*** Exercise data ***

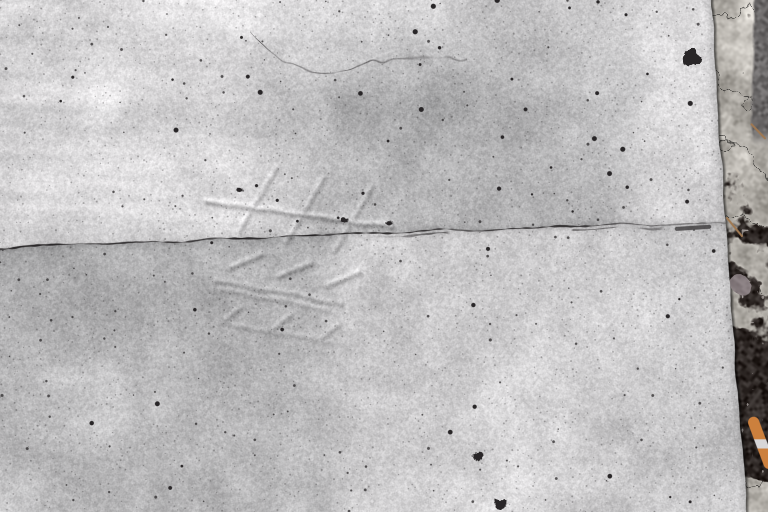
Give the GLSL for this texture, as a Shadertoy shader.

```glsl
// Weathered concrete slabs with a seam, tread imprints, pores and a gritty gutter.
const vec3 PALE = vec3(0.845, 0.84, 0.845), GREY = vec3(0.675, 0.675, 0.68);
const vec3 PIT = vec3(0.16, 0.15, 0.155), SOIL = vec3(0.17, 0.145, 0.135);
const vec3 RUBBLE = vec3(0.73, 0.715, 0.69), ASPHALT = vec3(0.41, 0.40, 0.40);
const vec3 STONE = vec3(0.52, 0.48, 0.49), TWIG = vec3(0.62, 0.47, 0.32), ORANGE = vec3(0.80, 0.50, 0.24);
const float GRAIN = 0.085, MOTTLE = 0.20, RIDGE_WIDTH = 0.0055;
const vec2 TREAD_STEP = vec2(0.094, -0.018), SHADOW_SHIFT = vec2(-0.004, 0.007);
const mat2 TURN = mat2(0.8, 0.6, -0.6, 0.8);
// Stains: centre and radius
const vec3 STAINS[6] = vec3[6](
  vec3(1.352, 0.887, 0.016), vec3(0.934, 0.109, 0.009), vec3(0.977, 0.016, 0.010),
  vec3(0.469, 0.629, 0.006), vec3(0.670, 0.570, 0.007), vec3(0.762, 0.564, 0.006));
float px; // half width of a smoothed edge
float hash(vec2 p) {
  vec3 q = fract(p.xyx * 0.1031);
  q += dot(q, q.yzx + 33.33);
  return fract((q.x + q.y) * q.z);
}
float noise(vec2 p) {
  vec2 i = floor(p), f = fract(p);
  f = f * f * (3.0 - 2.0 * f);
  return mix(mix(hash(i), hash(i + vec2(1, 0)), f.x),
             mix(hash(i + vec2(0, 1)), hash(i + 1.0), f.x), f.y);
}
float fbm(vec2 p) {
  float sum = 0.0;
  for (float amp = 0.53; amp > 0.06; amp *= 0.5, p = TURN * p * 2.03 + 17.3) sum += amp * noise(p);
  return sum;
}
float segment(vec2 p, vec2 a, vec2 b) {
  vec2 d = b - a;
  return length(p - a - d * clamp(dot(p - a, d) / dot(d, d), 0.0, 1.0));
}
float cover(float d) { return 1.0 - smoothstep(-px, px, d); }
// One jittered round pore in some of the grid cells
float pores(vec2 p, float freq, float density, float radius) {
  p = TURN * p * freq;
  vec2 cell = floor(p), centre = 0.25 + 0.5 * vec2(hash(cell + 3.1), hash(cell + 71.7));
  float r = radius * mix(0.4, 1.0, hash(cell + 19.0));
  return cover(length(p - cell - centre) / freq - r) * step(hash(cell + 43.0), density);
}
float ridge(vec2 p, vec2 a, vec2 b) { return exp(-pow(segment(p, a, b) / RIDGE_WIDTH, 2.0)); }
// Raised tyre pattern: long bars and three rows of slanted lugs
float tread(vec2 p) {
  p += 0.005 * (noise(p * 30.0) - 0.5);
  float h = ridge(p, vec2(0.40, 0.609), vec2(0.762, 0.561));
  h = max(h, 0.6 * ridge(p, vec2(0.42, 0.455), vec2(0.664, 0.41)));
  h = max(h, 0.5 * ridge(p, vec2(0.43, 0.437), vec2(0.64, 0.398)));
  h = max(h, 0.4 * ridge(p, vec2(0.43, 0.371), vec2(0.645, 0.336)));
  for (int i = 0; i < 3; i++) {
    vec2 q = p - float(i) * TREAD_STEP;
    h = max(h, 0.65 * ridge(q, vec2(0.537, 0.675), vec2(0.465, 0.552)));
    h = max(h, 0.8 * ridge(q, vec2(0.449, 0.482), vec2(0.51, 0.507)));
    h = max(h, 0.6 * ridge(q, vec2(0.437, 0.378), vec2(0.47, 0.405)));
  }
  return h;
}
vec3 slab(vec2 p) {
  float above = p.y - 0.516 - 0.0385 * min(p.x, 1.2) - 0.01 * (fbm(vec2(p.x * 14.0, 0)) - 0.5);
  // Broad tone
  float upper = smoothstep(-px, px, above), blot = fbm(p * 5.0), x = p.x + 0.2 * (blot - 0.5);
  float top = smoothstep(0.4, 0.75, x) * (1.0 - smoothstep(1.16, 1.3, x));
  top *= 0.68 - 0.36 * smoothstep(0.78, 1.0, p.y);
  top += 0.28 * exp(-80.0 * pow(length(p - vec2(0.84, 0.79)), 2.0));
  float sweep = p.y + 0.04 * p.x;
  float streak = noise(vec2(p.x * 3.0, sweep * 42.0)) + 0.6 * noise(vec2(p.x * 5.0, sweep * 95.0)) - 0.7;
  top += 0.4 * streak * (1.0 - smoothstep(0.3, 0.8, p.x));
  float low = 0.58 - 0.44 * smoothstep(0.6, 0.74, x) + 0.2 * smoothstep(1.2, 1.32, x);
  low += 0.38 * exp(min(above, 0.0) * 12.0) * (1.0 - smoothstep(0.58, 0.72, p.x));
  vec3 col = mix(PALE, GREY, mix(low, top, upper));
  col -= MOTTLE * (blot - 0.5) + 0.12 * (fbm(p * 19.0) - 0.5);
  vec2 g = TURN * p;
  col -= GRAIN * (noise(g * 190.0) + noise(g.yx * 370.0) - 1.0);
  col += 0.13 * tread(p) - 0.19 * tread(p + SHADOW_SHIFT);
  // Pores and stains
  float pit = pores(p, 19.0, 0.07 + 0.13 * smoothstep(0.3, 0.6, p.x) * upper, 0.0052);
  pit = max(pit, 0.75 * pores(p + 0.37, 38.0, 0.10, 0.003));
  pit = max(pit, 0.32 * pores(p + 0.71, 95.0, 0.17, 0.0018));
  float wobble = 1.5 * fbm(p * 85.0) - 1.75;
  for (int i = 0; i < 6; i++) {
    vec3 s = STAINS[i];
    pit = max(pit, cover(length((p - s.xy) * vec2(0.85, 1.1)) + wobble * s.z));
  }
  pit = max(pit, 0.7 * cover(segment(p, vec2(1.322, 0.553), vec2(1.385, 0.557)) - 0.004));
  // Broken seam with chipped lower lip
  float chips = smoothstep(0.6, 0.75, noise(vec2(p.x * 22.0 + 4.0, 0))) * smoothstep(0.7, 0.85, p.x);
  float seam = cover(abs(above) - 0.0024 * noise(p * 70.0)) * (0.55 + 0.5 * noise(p * 28.0));
  seam = max(seam, 0.6 * chips * cover(abs(above + 0.007) - 0.003 * noise(p * 50.0)));
  pit = max(pit, seam * (1.0 - 0.5 * smoothstep(1.1, 1.39, p.x)));
  col -= 0.10 * exp(-abs(above) * 130.0);
  // Curved hairline
  float bend = max(0.64 - p.x, 0.0) / 0.152;
  float hairY = 0.85 + 0.083 * bend * bend + 0.03 * smoothstep(0.64, 0.78, p.x) + 0.014 * noise(p * 40.0);
  float hair = cover(abs(p.y - hairY) * 0.75 - 0.0008) * step(abs(p.x - 0.7), 0.212) * noise(p * 35.0 + 8.0);
  return mix(col, PIT, max(pit, hair * (0.8 - 0.4 * smoothstep(0.7, 0.92, p.x))));
}
vec3 gutter(vec2 p, float d) {
  float rough = fbm(p * 24.0), grit = noise(TURN * p * 150.0) - 0.5;
  // Soil in the middle, broken paving towards both ends
  float bias = 0.4 * smoothstep(0.62, 0.75, p.y) - 0.38 + 0.4 * smoothstep(0.28, 0.38, p.y);
  bias += 0.8 * (1.0 - smoothstep(0.04, 0.08, p.y));
  vec3 soil = SOIL + 0.22 * grit + 0.4 * smoothstep(0.87, 0.97, noise(p * 100.0));
  vec3 paving = RUBBLE - 0.5 * (rough - 0.5) - 0.12 * grit;
  paving *= 1.0 - 0.6 * cover(abs(fract(p.y * 8.0 + p.x * 5.0 + 1.2 * rough) - 0.5) * 0.09 - 0.001);
  vec3 col = mix(soil, paving, smoothstep(0.43, 0.55, rough + bias));
  float road = smoothstep(1.46, 1.468, p.x + 0.012 * (rough - 1.0)) * smoothstep(0.71, 0.75, p.y);
  col = mix(col, ASPHALT + 0.2 * grit, road) * mix(0.45, 1.0, smoothstep(0.0, 0.008, d));
  // Stone, twigs and a discarded filter
  col = mix(col, STONE + 0.1 * grit, cover(length(p - vec2(1.445, 0.443)) - 0.03 + 0.024 * rough));
  float twigs = min(segment(p, vec2(1.468, 0.757), vec2(1.494, 0.73)), segment(p, vec2(1.42, 0.574), vec2(1.449, 0.539)));
  col = mix(col, TWIG, cover(twigs - 0.002));
  vec3 paper = mix(ORANGE, PALE, cover(abs(p.y - 0.133) - 0.009));
  return mix(col, paper, cover(segment(p, vec2(1.472, 0.175), vec2(1.502, 0.095)) - 0.011));
}
void mainImage(out vec4 fragColor, in vec2 fragCoord) {
  vec2 p = fragCoord / iResolution.y;
  px = 0.75 / iResolution.y;
  float d = p.x - 1.456 + 0.085 * p.y - 0.016 * p.y * p.y - 0.007 * fbm(vec2(p.y * 18.0, 0));
  vec3 top = slab(p) * (1.0 - 0.1 * smoothstep(-0.018, 0.0, d));
  fragColor = vec4(clamp(mix(top, gutter(p, d), smoothstep(-px, px, d)), 0.0, 1.0), 1.0);
}
```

*** End of Exercise data ***

▶ _What to produce_
Go through the data and show every line where "streak" occurs.

▶ _Task answer_
  float streak = noise(vec2(p.x * 3.0, sweep * 42.0)) + 0.6 * noise(vec2(p.x * 5.0, sweep * 95.0)) - 0.7;
  top += 0.4 * streak * (1.0 - smoothstep(0.3, 0.8, p.x));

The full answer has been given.